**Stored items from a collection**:
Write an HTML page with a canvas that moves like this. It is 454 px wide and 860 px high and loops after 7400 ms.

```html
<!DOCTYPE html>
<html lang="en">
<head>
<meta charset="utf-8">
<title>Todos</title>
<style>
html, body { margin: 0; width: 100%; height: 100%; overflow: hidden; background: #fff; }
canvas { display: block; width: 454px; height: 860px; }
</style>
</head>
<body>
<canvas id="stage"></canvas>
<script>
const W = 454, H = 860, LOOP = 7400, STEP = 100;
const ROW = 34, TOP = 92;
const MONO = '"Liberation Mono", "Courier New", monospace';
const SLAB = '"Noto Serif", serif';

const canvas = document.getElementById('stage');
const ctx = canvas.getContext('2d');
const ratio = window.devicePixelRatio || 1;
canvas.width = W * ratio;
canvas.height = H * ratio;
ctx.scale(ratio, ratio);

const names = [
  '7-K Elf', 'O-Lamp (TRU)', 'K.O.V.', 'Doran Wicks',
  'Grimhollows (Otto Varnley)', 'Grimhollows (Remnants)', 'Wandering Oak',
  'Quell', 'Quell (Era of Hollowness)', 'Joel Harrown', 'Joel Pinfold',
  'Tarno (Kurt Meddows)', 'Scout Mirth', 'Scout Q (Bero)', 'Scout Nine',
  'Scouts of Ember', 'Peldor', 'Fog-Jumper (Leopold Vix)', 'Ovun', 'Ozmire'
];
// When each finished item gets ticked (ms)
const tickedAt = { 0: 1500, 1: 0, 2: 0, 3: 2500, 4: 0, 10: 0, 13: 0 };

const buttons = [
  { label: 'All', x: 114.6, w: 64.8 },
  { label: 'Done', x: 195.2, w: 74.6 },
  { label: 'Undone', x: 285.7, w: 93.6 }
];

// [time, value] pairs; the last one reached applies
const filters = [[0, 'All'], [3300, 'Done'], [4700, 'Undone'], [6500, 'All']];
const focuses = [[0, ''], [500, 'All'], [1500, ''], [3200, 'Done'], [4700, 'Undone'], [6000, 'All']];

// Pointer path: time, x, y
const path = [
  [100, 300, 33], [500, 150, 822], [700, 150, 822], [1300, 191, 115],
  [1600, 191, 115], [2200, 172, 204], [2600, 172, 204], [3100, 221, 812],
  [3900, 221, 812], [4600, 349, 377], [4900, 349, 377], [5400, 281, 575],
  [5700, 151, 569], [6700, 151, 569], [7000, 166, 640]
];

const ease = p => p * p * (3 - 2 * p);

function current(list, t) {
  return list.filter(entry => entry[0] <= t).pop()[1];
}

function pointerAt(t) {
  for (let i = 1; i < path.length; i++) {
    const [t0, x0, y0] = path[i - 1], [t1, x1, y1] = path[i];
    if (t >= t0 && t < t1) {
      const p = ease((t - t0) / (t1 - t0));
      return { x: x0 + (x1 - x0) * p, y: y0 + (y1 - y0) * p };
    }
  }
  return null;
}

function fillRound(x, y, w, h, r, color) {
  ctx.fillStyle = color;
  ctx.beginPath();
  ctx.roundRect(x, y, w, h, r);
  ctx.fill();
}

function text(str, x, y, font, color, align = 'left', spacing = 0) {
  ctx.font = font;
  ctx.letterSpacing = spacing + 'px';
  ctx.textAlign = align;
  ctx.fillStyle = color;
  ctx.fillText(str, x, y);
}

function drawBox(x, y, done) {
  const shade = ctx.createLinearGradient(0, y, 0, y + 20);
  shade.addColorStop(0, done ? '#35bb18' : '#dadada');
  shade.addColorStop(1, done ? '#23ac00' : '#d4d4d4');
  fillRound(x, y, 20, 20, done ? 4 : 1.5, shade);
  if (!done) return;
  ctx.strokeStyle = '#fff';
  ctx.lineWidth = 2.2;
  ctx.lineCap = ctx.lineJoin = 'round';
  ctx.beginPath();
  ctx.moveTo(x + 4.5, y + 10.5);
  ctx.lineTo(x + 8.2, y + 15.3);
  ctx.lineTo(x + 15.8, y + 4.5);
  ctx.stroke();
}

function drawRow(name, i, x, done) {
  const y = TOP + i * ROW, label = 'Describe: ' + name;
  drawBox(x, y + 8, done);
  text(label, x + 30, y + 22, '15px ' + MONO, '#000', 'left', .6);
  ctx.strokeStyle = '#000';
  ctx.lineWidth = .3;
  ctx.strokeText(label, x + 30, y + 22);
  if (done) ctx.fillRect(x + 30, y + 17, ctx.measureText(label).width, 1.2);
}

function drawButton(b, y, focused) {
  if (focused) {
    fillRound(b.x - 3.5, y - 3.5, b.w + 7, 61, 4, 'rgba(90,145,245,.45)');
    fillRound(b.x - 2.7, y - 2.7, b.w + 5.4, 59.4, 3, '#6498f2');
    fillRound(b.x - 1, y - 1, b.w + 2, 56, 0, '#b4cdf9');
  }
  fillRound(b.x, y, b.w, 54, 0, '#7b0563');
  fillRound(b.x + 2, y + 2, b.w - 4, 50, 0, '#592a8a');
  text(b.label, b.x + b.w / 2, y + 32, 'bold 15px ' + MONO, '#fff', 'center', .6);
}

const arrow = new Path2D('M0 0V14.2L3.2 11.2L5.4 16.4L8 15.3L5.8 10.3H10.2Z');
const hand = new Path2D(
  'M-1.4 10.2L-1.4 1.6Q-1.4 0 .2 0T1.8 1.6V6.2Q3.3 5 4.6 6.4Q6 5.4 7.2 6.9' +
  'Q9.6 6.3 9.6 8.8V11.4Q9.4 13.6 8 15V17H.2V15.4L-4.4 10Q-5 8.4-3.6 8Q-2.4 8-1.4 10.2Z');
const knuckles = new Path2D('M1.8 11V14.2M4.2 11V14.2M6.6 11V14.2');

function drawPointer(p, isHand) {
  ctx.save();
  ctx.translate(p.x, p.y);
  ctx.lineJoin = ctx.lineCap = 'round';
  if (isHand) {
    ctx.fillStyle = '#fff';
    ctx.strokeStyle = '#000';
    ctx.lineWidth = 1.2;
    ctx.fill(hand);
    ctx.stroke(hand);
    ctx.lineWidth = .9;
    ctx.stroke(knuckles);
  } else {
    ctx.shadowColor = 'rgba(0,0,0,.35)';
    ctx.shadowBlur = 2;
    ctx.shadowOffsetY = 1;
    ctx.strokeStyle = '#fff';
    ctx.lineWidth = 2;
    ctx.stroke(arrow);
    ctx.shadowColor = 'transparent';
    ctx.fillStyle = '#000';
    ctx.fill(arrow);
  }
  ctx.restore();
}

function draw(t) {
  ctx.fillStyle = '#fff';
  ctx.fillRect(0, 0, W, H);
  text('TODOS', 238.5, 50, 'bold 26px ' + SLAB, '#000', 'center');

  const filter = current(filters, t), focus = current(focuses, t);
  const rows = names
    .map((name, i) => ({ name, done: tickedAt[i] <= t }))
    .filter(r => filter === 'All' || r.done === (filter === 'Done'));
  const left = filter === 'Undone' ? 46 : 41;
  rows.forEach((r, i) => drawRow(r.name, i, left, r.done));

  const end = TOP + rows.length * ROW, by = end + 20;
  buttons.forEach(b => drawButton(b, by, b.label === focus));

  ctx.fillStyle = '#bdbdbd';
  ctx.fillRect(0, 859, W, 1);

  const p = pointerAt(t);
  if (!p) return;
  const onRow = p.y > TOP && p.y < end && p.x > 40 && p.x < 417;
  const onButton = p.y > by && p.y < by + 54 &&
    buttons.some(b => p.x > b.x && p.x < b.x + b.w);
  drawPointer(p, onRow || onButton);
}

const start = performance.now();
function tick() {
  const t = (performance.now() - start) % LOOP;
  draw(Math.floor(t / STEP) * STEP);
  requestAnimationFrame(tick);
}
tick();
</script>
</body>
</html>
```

**Exercise goal**: Report each line in the data above that holds the word "Undone" by copying it.

**Response area**:
  { label: 'Undone', x: 285.7, w: 93.6 }
const filters = [[0, 'All'], [3300, 'Done'], [4700, 'Undone'], [6500, 'All']];
const focuses = [[0, ''], [500, 'All'], [1500, ''], [3200, 'Done'], [4700, 'Undone'], [6000, 'All']];
  const left = filter === 'Undone' ? 46 : 41;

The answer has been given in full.